Local TV station KREM this morning ran a piece about the ghost signs (those old painted advertisements you see on the sides of brick buildings) of Spokane, featuring none other than my brilliant grad students Anna Harbine and Frank Oesterheld. Frank is a former student actually, but I am still taking credit for him whenever possible. Here is the whole story, with a photo album as well as the video.

The ghost sign project began as a class assignment in my course HIST 407: Research Methods in Local History. The students fanned out across the city, built a map database of ghost signs, and then researched the stories behind the signs. A blog post here describes the project. Oesterheld was my teaching assistant and Harbine was a student in that class.

This project has proven to have surprising continued residence. Oesterheld and Harbine and two other grad students (Erin Pulley and Caitlin Shain) did a poster session about the project at the National Council for Public History conference in Monterey last year. The best stories became part of the ghost signs tour on Spokane Historical. Oesterheld and Harbine went on to develop a walking tour of the signs, which they led when the Northwest Archivists Conference came to town. And now this television piece.
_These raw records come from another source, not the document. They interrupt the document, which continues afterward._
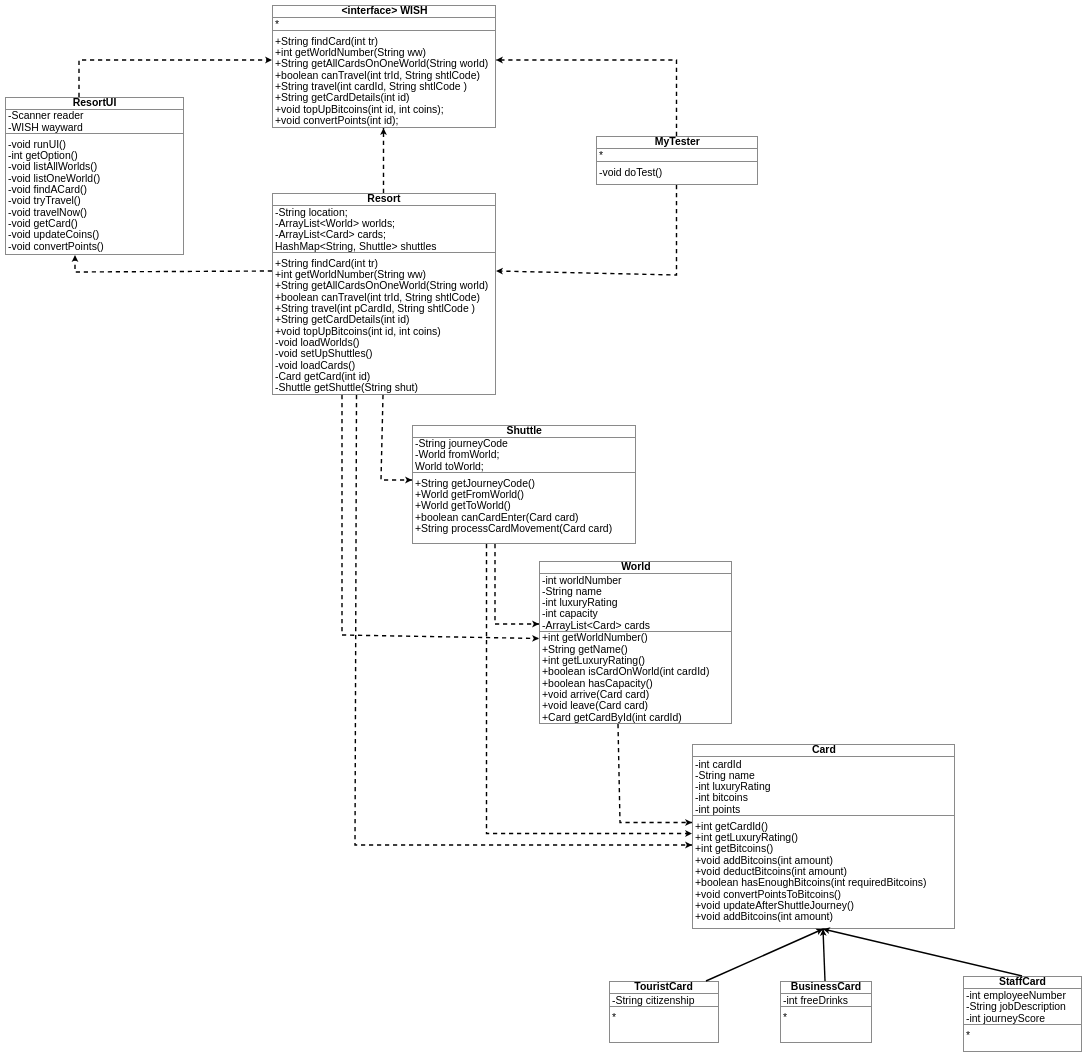
<!DOCTYPE html>
<html lang="en">
<head>
<meta charset="utf-8">
<title>Class diagram</title>
<style>
:root { --paper: #fff; --ink: #000; --rule: #8a8a8a; --condense: 0.925; }
* { box-sizing: border-box; margin: 0; padding: 0; }
html, body { width: 1087px; height: 1057px; overflow: hidden; background: var(--paper); }
.diagram { position: relative; width: 1087px; height: 1057px; color: var(--ink); font: 11.3px/10.2px "Liberation Sans", Arial, sans-serif; }
.class-box { position: absolute; display: flex; flex-direction: column; background: var(--paper); border: 1px solid var(--rule); }
.class-box h2 { flex: none; height: 12px; border-bottom: 1px solid var(--rule); font-size: 11.3px; line-height: 9.4px; text-align: center; white-space: nowrap; }
.class-box h2 span { display: inline-block; transform: scaleX(var(--condense)); }
.class-box ul { list-style: none; padding-left: 1.5px; }
.class-box li { flex: none; height: 11.33px; white-space: nowrap; transform: scaleX(var(--condense)); transform-origin: 0 0; }
.attributes { flex: none; display: flex; flex-direction: column; justify-content: flex-end; padding-bottom: 0.3px; border-bottom: 1px solid var(--rule); }
.class-box .attributes li { height: 11.2px; }
.methods { flex: 1; min-height: 0; padding-top: 4.7px; }
.wish { left: 272px; top: 5px; width: 224px; height: 123px; }
.resort-ui { left: 5px; top: 97px; width: 179px; height: 158px; }
.tester { left: 596px; top: 136px; width: 162px; height: 49px; }
.resort { left: 272px; top: 193px; width: 224px; height: 202px; }
.shuttle { left: 412px; top: 425px; width: 224px; height: 119px; }
.world { left: 539px; top: 561px; width: 193px; height: 163px; }
.card { left: 692px; top: 744px; width: 263px; height: 185px; }
.tourist { left: 609px; top: 981px; width: 110px; height: 62px; }
.business { left: 780px; top: 981px; width: 92px; height: 62px; }
.staff { left: 963px; top: 976px; width: 119px; height: 76px; }
.wish .attributes, .tester .attributes, .tourist .attributes, .business .attributes { height: 13px; }
.resort-ui .attributes { height: 24px; }
.resort .attributes { height: 47px; }
.shuttle .attributes { height: 35px; }
.world .attributes { height: 58px; }
.world .methods { padding-top: 0.3px; }
.card .attributes { height: 59px; }
.staff .attributes { height: 36px; }
.relations { position: absolute; left: 0; top: 0; fill: none; stroke: var(--ink); stroke-width: 1.4; }
.relations path { marker-end: url(#arrow); }
.dependencies { stroke-dasharray: 4.2 3.8; }
</style>
</head>
<body>
<main class="diagram">
  <article class="class-box wish">
    <h2><span>&lt;interface&gt; WISH</span></h2>
    <ul class="attributes"><li>*</li></ul>
    <ul class="methods">
      <li>+String findCard(int tr)</li>
      <li>+int getWorldNumber(String ww)</li>
      <li>+String getAllCardsOnOneWorld(String world)</li>
      <li>+boolean canTravel(int trId, String shtlCode)</li>
      <li>+String travel(int cardId, String shtlCode )</li>
      <li>+String getCardDetails(int id)</li>
      <li>+void topUpBitcoins(int id, int coins);</li>
      <li>+void convertPoints(int id);</li>
    </ul>
  </article>

  <article class="class-box resort-ui">
    <h2><span>ResortUI</span></h2>
    <ul class="attributes">
      <li>-Scanner reader</li>
      <li>-WISH wayward</li>
    </ul>
    <ul class="methods">
      <li>-void runUI()</li>
      <li>-int getOption()</li>
      <li>-void listAllWorlds()</li>
      <li>-void listOneWorld()</li>
      <li>-void findACard()</li>
      <li>-void tryTravel()</li>
      <li>-void travelNow()</li>
      <li>-void getCard()</li>
      <li>-void updateCoins()</li>
      <li>-void convertPoints()</li>
    </ul>
  </article>

  <article class="class-box tester">
    <h2><span>MyTester</span></h2>
    <ul class="attributes"><li>*</li></ul>
    <ul class="methods"><li>-void doTest()</li></ul>
  </article>

  <article class="class-box resort">
    <h2><span>Resort</span></h2>
    <ul class="attributes">
      <li>-String location;</li>
      <li>-ArrayList&lt;World&gt; worlds;</li>
      <li>-ArrayList&lt;Card&gt; cards;</li>
      <li>HashMap&lt;String, Shuttle&gt; shuttles</li>
    </ul>
    <ul class="methods">
      <li>+String findCard(int tr)</li>
      <li>+int getWorldNumber(String ww)</li>
      <li>+String getAllCardsOnOneWorld(String world)</li>
      <li>+boolean canTravel(int trId, String shtlCode)</li>
      <li>+String travel(int pCardId, String shtlCode )</li>
      <li>+String getCardDetails(int id)</li>
      <li>+void topUpBitcoins(int id, int coins)</li>
      <li>-void loadWorlds()</li>
      <li>-void setUpShuttles()</li>
      <li>-void loadCards()</li>
      <li>-Card getCard(int id)</li>
      <li>-Shuttle getShuttle(String shut)</li>
    </ul>
  </article>

  <article class="class-box shuttle">
    <h2><span>Shuttle</span></h2>
    <ul class="attributes">
      <li>-String journeyCode</li>
      <li>-World fromWorld;</li>
      <li>World toWorld;</li>
    </ul>
    <ul class="methods">
      <li>+String getJourneyCode()</li>
      <li>+World getFromWorld()</li>
      <li>+World getToWorld()</li>
      <li>+boolean canCardEnter(Card card)</li>
      <li>+String processCardMovement(Card card)</li>
    </ul>
  </article>

  <article class="class-box world">
    <h2><span>World</span></h2>
    <ul class="attributes">
      <li>-int worldNumber</li>
      <li>-String name</li>
      <li>-int luxuryRating</li>
      <li>-int capacity</li>
      <li>-ArrayList&lt;Card&gt; cards</li>
    </ul>
    <ul class="methods">
      <li>+int getWorldNumber()</li>
      <li>+String getName()</li>
      <li>+int getLuxuryRating()</li>
      <li>+boolean isCardOnWorld(int cardId)</li>
      <li>+boolean hasCapacity()</li>
      <li>+void arrive(Card card)</li>
      <li>+void leave(Card card)</li>
      <li>+Card getCardById(int cardId)</li>
    </ul>
  </article>

  <article class="class-box card">
    <h2><span>Card</span></h2>
    <ul class="attributes">
      <li>-int cardId</li>
      <li>-String name</li>
      <li>-int luxuryRating</li>
      <li>-int bitcoins</li>
      <li>-int points</li>
    </ul>
    <ul class="methods">
      <li>+int getCardId()</li>
      <li>+int getLuxuryRating()</li>
      <li>+int getBitcoins()</li>
      <li>+void addBitcoins(int amount)</li>
      <li>+void deductBitcoins(int amount)</li>
      <li>+boolean hasEnoughBitcoins(int requiredBitcoins)</li>
      <li>+void convertPointsToBitcoins()</li>
      <li>+void updateAfterShuttleJourney()</li>
      <li>+void addBitcoins(int amount)</li>
    </ul>
  </article>

  <article class="class-box tourist">
    <h2><span>TouristCard</span></h2>
    <ul class="attributes"><li>-String citizenship</li></ul>
    <ul class="methods"><li>*</li></ul>
  </article>

  <article class="class-box business">
    <h2><span>BusinessCard</span></h2>
    <ul class="attributes"><li>-int freeDrinks</li></ul>
    <ul class="methods"><li>*</li></ul>
  </article>

  <article class="class-box staff">
    <h2><span>StaffCard</span></h2>
    <ul class="attributes">
      <li>-int employeeNumber</li>
      <li>-String jobDescription</li>
      <li>-int journeyScore</li>
    </ul>
    <ul class="methods"><li>*</li></ul>
  </article>

  <svg class="relations" width="1087" height="1057" viewBox="0 0 1087 1057" aria-hidden="true">
    <defs>
      <marker id="arrow" markerUnits="userSpaceOnUse" markerWidth="8" markerHeight="8" refX="7" refY="4" orient="auto">
        <polygon points="7,4 0,0.6 1.8,4 0,7.4" fill="#000" stroke="none"/>
      </marker>
    </defs>
    <g class="dependencies">
      <path d="M79 97V60H272"/>
      <path d="M676.5 136V60H496"/>
      <path d="M383.5 193V128"/>
      <path d="M676.5 185V275L496 271"/>
      <path d="M272 271L75 272V255"/>
      <path d="M383 395L381 480H412"/>
      <path d="M342 395V635L539 638.5"/>
      <path d="M356.5 395L355 845H692"/>
      <path d="M495 544V624H539"/>
      <path d="M486.5 544V833.5H692"/>
      <path d="M618 724L620 822.5H692"/>
    </g>
    <g class="inheritance">
      <path d="M706 981L823 929"/>
      <path d="M825 981L823 929"/>
      <path d="M1022 976L823 929"/>
    </g>
  </svg>
</main>
</body>
</html>
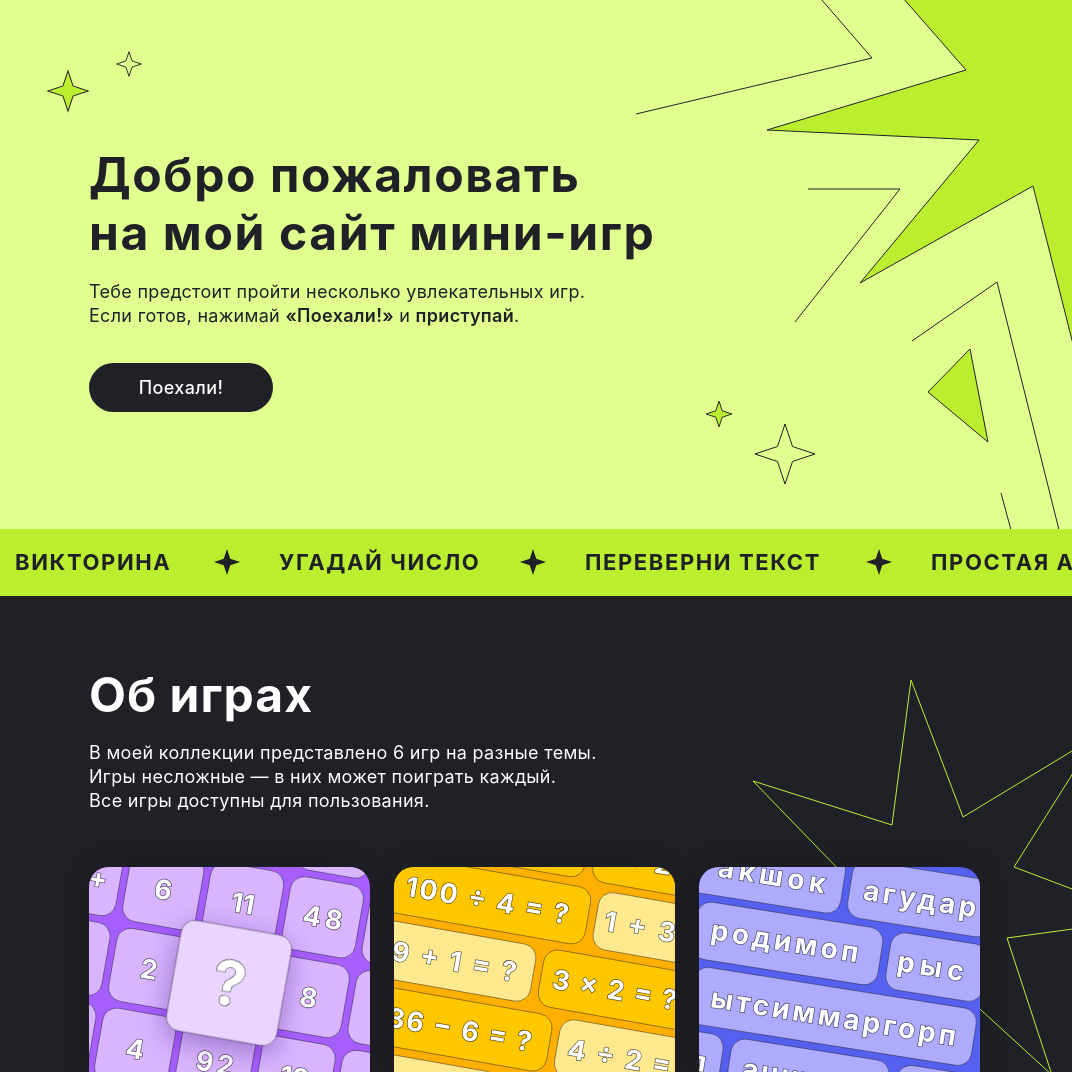
<!DOCTYPE html>
<html lang="ru">
<head>
<meta charset="utf-8">
<title>Мини-игры</title>
<style>
:root {
  --lime-light: #e0ff8f;
  --lime: #bcee30;
  --ink: #202127;
  --white: #ffffff;
  --violet: #a75eff;
  --violet-tile: #d9b4ff;
  --violet-card: #e9d5ff;
  --amber: #ffaf00;
  --amber-tile: #ffc700;
  --amber-pale: #ffe98f;
  --blue: #5560ee;
  --blue-tile: #aeabff;
}
* { box-sizing: border-box; margin: 0; padding: 0; }
html, body { width: 1072px; height: 1072px; overflow: hidden; }
body { font-family: Inter, "Open Sans", sans-serif; color: var(--ink); background: var(--ink); }
.page { width: 1072px; height: 1072px; display: flex; flex-direction: column; overflow: hidden; }
.hero, .about { position: relative; padding: 0 89px; overflow: hidden; }
.decor { position: absolute; left: 0; top: 0; fill: none; stroke-width: 1; pointer-events: none; }
.content { position: relative; }

.hero { height: 529px; flex: none; padding-top: 146px; background: var(--lime-light); }
.hero .decor { stroke: var(--ink); }
.solid { fill: var(--lime); }
.sparkle { vector-effect: non-scaling-stroke; }
h1, h2 { font-size: 48px; line-height: 58px; font-weight: 700; white-space: nowrap; }
h1 { letter-spacing: 1.6px; }
h2 { letter-spacing: 1px; }
p { font-size: 18px; line-height: 24px; letter-spacing: .3px; white-space: nowrap; }
.hero p { margin-top: 18px; }
.hero p b { font-weight: 600; }
.start { display: flex; align-items: center; justify-content: center; width: 184px; height: 49px; margin-top: 35px; border-radius: 25px; background: var(--ink); color: var(--white); font-size: 18px; font-weight: 500; letter-spacing: .4px; text-decoration: none; }

.ticker { flex: none; height: 67px; padding: 0 0 2px 15px; display: flex; align-items: center; gap: 39px; overflow: hidden; background: var(--lime); list-style: none; }
.ticker li { flex: none; font-size: 22px; font-weight: 700; letter-spacing: 1.6px; white-space: nowrap; }
.ticker svg { flex: none; width: 26px; height: 26px; fill: var(--ink); }
.quiz { width: 160px; }
.number { width: 202px; }
.flip { width: 242px; }

.about { flex: 1; padding-top: 70px; background: var(--ink); color: var(--white); }
.about .decor { stroke: var(--lime); }
.about p { margin-top: 17px; }
.games { display: flex; gap: 24px; margin-top: 54px; }
.game { width: 281px; height: 205px; flex: none; border-radius: 20px 20px 0 0; overflow: hidden; box-shadow: 0 0 24px rgba(0, 0, 0, .25); }
.game svg { display: block; }
.numbers { background: var(--violet); }
.sums { background: var(--amber); }
.words { background: var(--blue); }
.tiles rect, .tiles use { stroke: rgba(32, 33, 39, .65); stroke-width: .7; }
.tiles text { font-size: 27px; font-weight: 700; fill: var(--white); stroke: rgba(32, 33, 39, .75); stroke-width: 1.3; paint-order: stroke; text-anchor: middle; }
.numbers use { fill: var(--violet-tile); }
.sums rect { fill: var(--amber-tile); }
.sums .pale { fill: var(--amber-pale); }
.words rect { fill: var(--blue-tile); }
.words text { font-size: 28px; }
.mystery { filter: drop-shadow(0 8px 14px rgba(70, 20, 130, .4)); }
.mystery rect { fill: var(--violet-card); }
.tiles .question { font-size: 60px; }
</style>
</head>
<body>
<main class="page">
  <section class="hero">
    <svg class="decor" width="1072" height="529" viewBox="0 0 1072 529" aria-hidden="true">
      <defs>
        <path id="spark" d="M0-30L7.5-7.5L30 0L7.5 7.5L0 30L-7.5 7.5L-30 0L-7.5-7.5Z"/>
      </defs>
      <polygon class="solid" points="903,-2 966,70 767,130 979,140 860,283 1033,186 1074,348 1074,-2"/>
      <polygon class="solid" points="970,349 928,392 988,442"/>
      <polyline points="821,-1 872,58 636,114"/>
      <polyline points="808,189 900,189 795,322"/>
      <polyline points="912,341 997,282 1059,530"/>
      <line x1="1001" y1="493" x2="1011" y2="530"/>
      <use class="solid" href="#spark" transform="translate(68 91) scale(.67)" stroke-width="1.5"/>
      <use href="#spark" transform="translate(129 64) scale(.41)" stroke-width="2.2"/>
      <use class="solid" href="#spark" transform="translate(719 414) scale(.43)" stroke-width="2.2"/>
      <use href="#spark" transform="translate(785 454)"/>
    </svg>
    <div class="content">
      <h1>Добро пожаловать<br>на мой сайт мини-игр</h1>
      <p>Тебе предстоит пройти несколько увлекательных игр.<br>Если готов, нажимай <b>«Поехали!»</b> и <b>приступай</b>.</p>
      <a class="start" href="#">Поехали!</a>
    </div>
  </section>

  <ul class="ticker">
    <li class="quiz">ВИКТОРИНА</li>
    <li><svg viewBox="-30 -30 60 60" aria-hidden="true" style="display:block"><use href="#spark"/></svg></li>
    <li class="number">УГАДАЙ ЧИСЛО</li>
    <li><svg viewBox="-30 -30 60 60" aria-hidden="true" style="display:block"><use href="#spark"/></svg></li>
    <li class="flip">ПЕРЕВЕРНИ ТЕКСТ</li>
    <li><svg viewBox="-30 -30 60 60" aria-hidden="true" style="display:block"><use href="#spark"/></svg></li>
    <li>ПРОСТАЯ АРИФМЕТИКА</li>
  </ul>

  <section class="about">
    <svg class="decor" width="1072" height="476" viewBox="0 596 1072 476" aria-hidden="true">
      <polyline points="845,876 753,781 892,825 911,680 963,817 1082,745"/>
      <polyline points="1080,762 1014,867 1080,892"/>
      <polyline points="1080,928 1007,938 1052,1075 970,1000"/>
    </svg>
    <div class="content">
      <h2>Об играх</h2>
      <p>В моей коллекции представлено 6 игр на разные темы.<br>Игры несложные — в них может поиграть каждый.<br>Все игры доступны для пользования.</p>
      <div class="games">
        <article class="game numbers">
          <svg class="tiles" width="281" height="205" viewBox="89 867 281 205">
            <defs>
              <rect id="tile" x="-37" y="-37" width="74" height="74" rx="14"/>
              <g id="tile-row">
                <use href="#tile" x="-162"/><use href="#tile" x="-81"/><use href="#tile"/><use href="#tile" x="81"/><use href="#tile" x="162"/>
              </g>
            </defs>
            <g transform="translate(229 983) rotate(10)">
              <use href="#tile-row" y="-162"/>
              <use href="#tile-row" y="-81"/>
              <use href="#tile-row"/>
              <use href="#tile-row" y="81"/>
              <text x="-147" y="-71">+</text>
              <text x="-81" y="-71">6</text>
              <text x="0" y="-71">11</text>
              <text x="81" y="-71" textLength="40">48</text>
              <text x="-81" y="10">2</text>
              <text x="81" y="10">8</text>
              <text x="-81" y="91">4</text>
              <text x="0" y="91" textLength="38">92</text>
              <text x="81" y="91">19</text>
              <g class="mystery">
                <rect x="-56" y="-56" width="112" height="112" rx="14"/>
                <text class="question" x="0" y="22">?</text>
              </g>
            </g>
          </svg>
        </article>
        <article class="game sums">
          <svg class="tiles" width="281" height="205" viewBox="394 867 281 205">
            <g transform="translate(534 970) rotate(10)">
              <rect x="-170" y="-156" width="202" height="58" rx="14"/>
              <rect x="40" y="-156" width="150" height="58" rx="14"/>
              <rect x="-175" y="-90" width="219" height="58" rx="14"/>
              <rect class="pale" x="52" y="-90" width="170" height="58" rx="14"/>
              <rect class="pale" x="-185" y="-24" width="185" height="58" rx="14"/>
              <rect x="8" y="-24" width="180" height="58" rx="14"/>
              <rect x="-190" y="42" width="218" height="58" rx="14"/>
              <rect class="pale" x="36" y="42" width="180" height="58" rx="14"/>
              <rect class="pale" x="-190" y="108" width="175" height="58" rx="14"/>
              <rect x="-7" y="108" width="190" height="58" rx="14"/>
              <text x="96" y="-117" textLength="100">7 ÷ 2 =</text>
              <text x="-58" y="-51" textLength="165">100 ÷ 4 = ?</text>
              <text x="126" y="-51" textLength="130">1 + 3 = ?</text>
              <text x="-80" y="15" textLength="126">9 + 1 = ?</text>
              <text x="83" y="15" textLength="126">3 × 2 = ?</text>
              <text x="-63" y="81" textLength="146">36 − 6 = ?</text>
              <text x="112" y="81" textLength="130">4 ÷ 2 = ?</text>
            </g>
          </svg>
        </article>
        <article class="game words">
          <svg class="tiles" width="281" height="205" viewBox="699 867 281 205">
            <g transform="translate(840 970) rotate(9)">
              <rect x="-180" y="-112" width="170" height="58" rx="14"/>
              <rect x="-3" y="-112" width="145" height="58" rx="14"/>
              <rect x="-150" y="-47" width="188" height="58" rx="14"/>
              <rect x="46" y="-47" width="98" height="58" rx="14"/>
              <rect x="-143" y="18" width="286" height="58" rx="14"/>
              <rect x="-220" y="83" width="117" height="58" rx="14"/>
              <rect x="-95" y="83" width="160" height="58" rx="14"/>
              <rect x="73" y="83" width="120" height="58" rx="14"/>
              <text x="-82" y="-73" textLength="108">акшок</text>
              <text x="68" y="-73" textLength="114">агудар</text>
              <text x="-59" y="-10" textLength="149">родимоп</text>
              <text x="89" y="-8" textLength="67">рыс</text>
              <text x="1" y="57" textLength="248">ытсиммаргорп</text>
              <text x="-126" y="122">л</text>
              <text x="-15" y="122" textLength="132">анитрак</text>
            </g>
          </svg>
        </article>
      </div>
    </div>
  </section>
</main>
</body>
</html>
Oesterheld and Harbine will be leading their walking tour of the ghost signs one more time, as part of a class they are teaching for the MAC--click here to sign up: Experiencing Local History: “Spokane’s Historic Ghost Signs Walking Tour”

Monday, May 4, 2015

Bancroft Prize Winning Historian Ari Kelman coming to Spokane

Ari Kelman, the McCabe Greer Professor of History at Penn State University and winner of the 2014 Bancroft Prize in American History for his book A Misplaced Massacre: Struggling Over the Memory of Sand Creek, is coming to Spokane and Cheney on May 14th and 15th.

 This is kind of a big deal.

A Misplaced Massacre has been variously described as "a complicated and beautiful narrative," "an instructive lesson in public history," and "a reopening of a dark chapter in American history." In addition to the Bancroft, the book won the Tom Watson Brown Book Award, and the Robert M. Utley Prize. Kelman is also the author of  A River and Its City:  The Nature of Landscape in New Orleans and the forthcoming Battle Lines: A Graphic History of the Civil War.

Kelman will be speaking about A Misplaced Massacre at two different times and locations:

You can catch him at 6-8 p.m. Thursday, May 14th at Spokane Falls Community College. He will be speaking in Building 24, more properly known as SN-W"EY'MN--a Salish word for "a trading place for knowledge, materials, trades and commercial goods"--Room 110. [map]

Or come out to lovely Cheney the next day, Friday the 15th, 12-2 p.m.. Kelman will speak in the Hargreaves Reading Room in the Hargreaves building. [map] 

For more information about Kelman, visit his website where you can find reviews of his books, his blog, and other writings.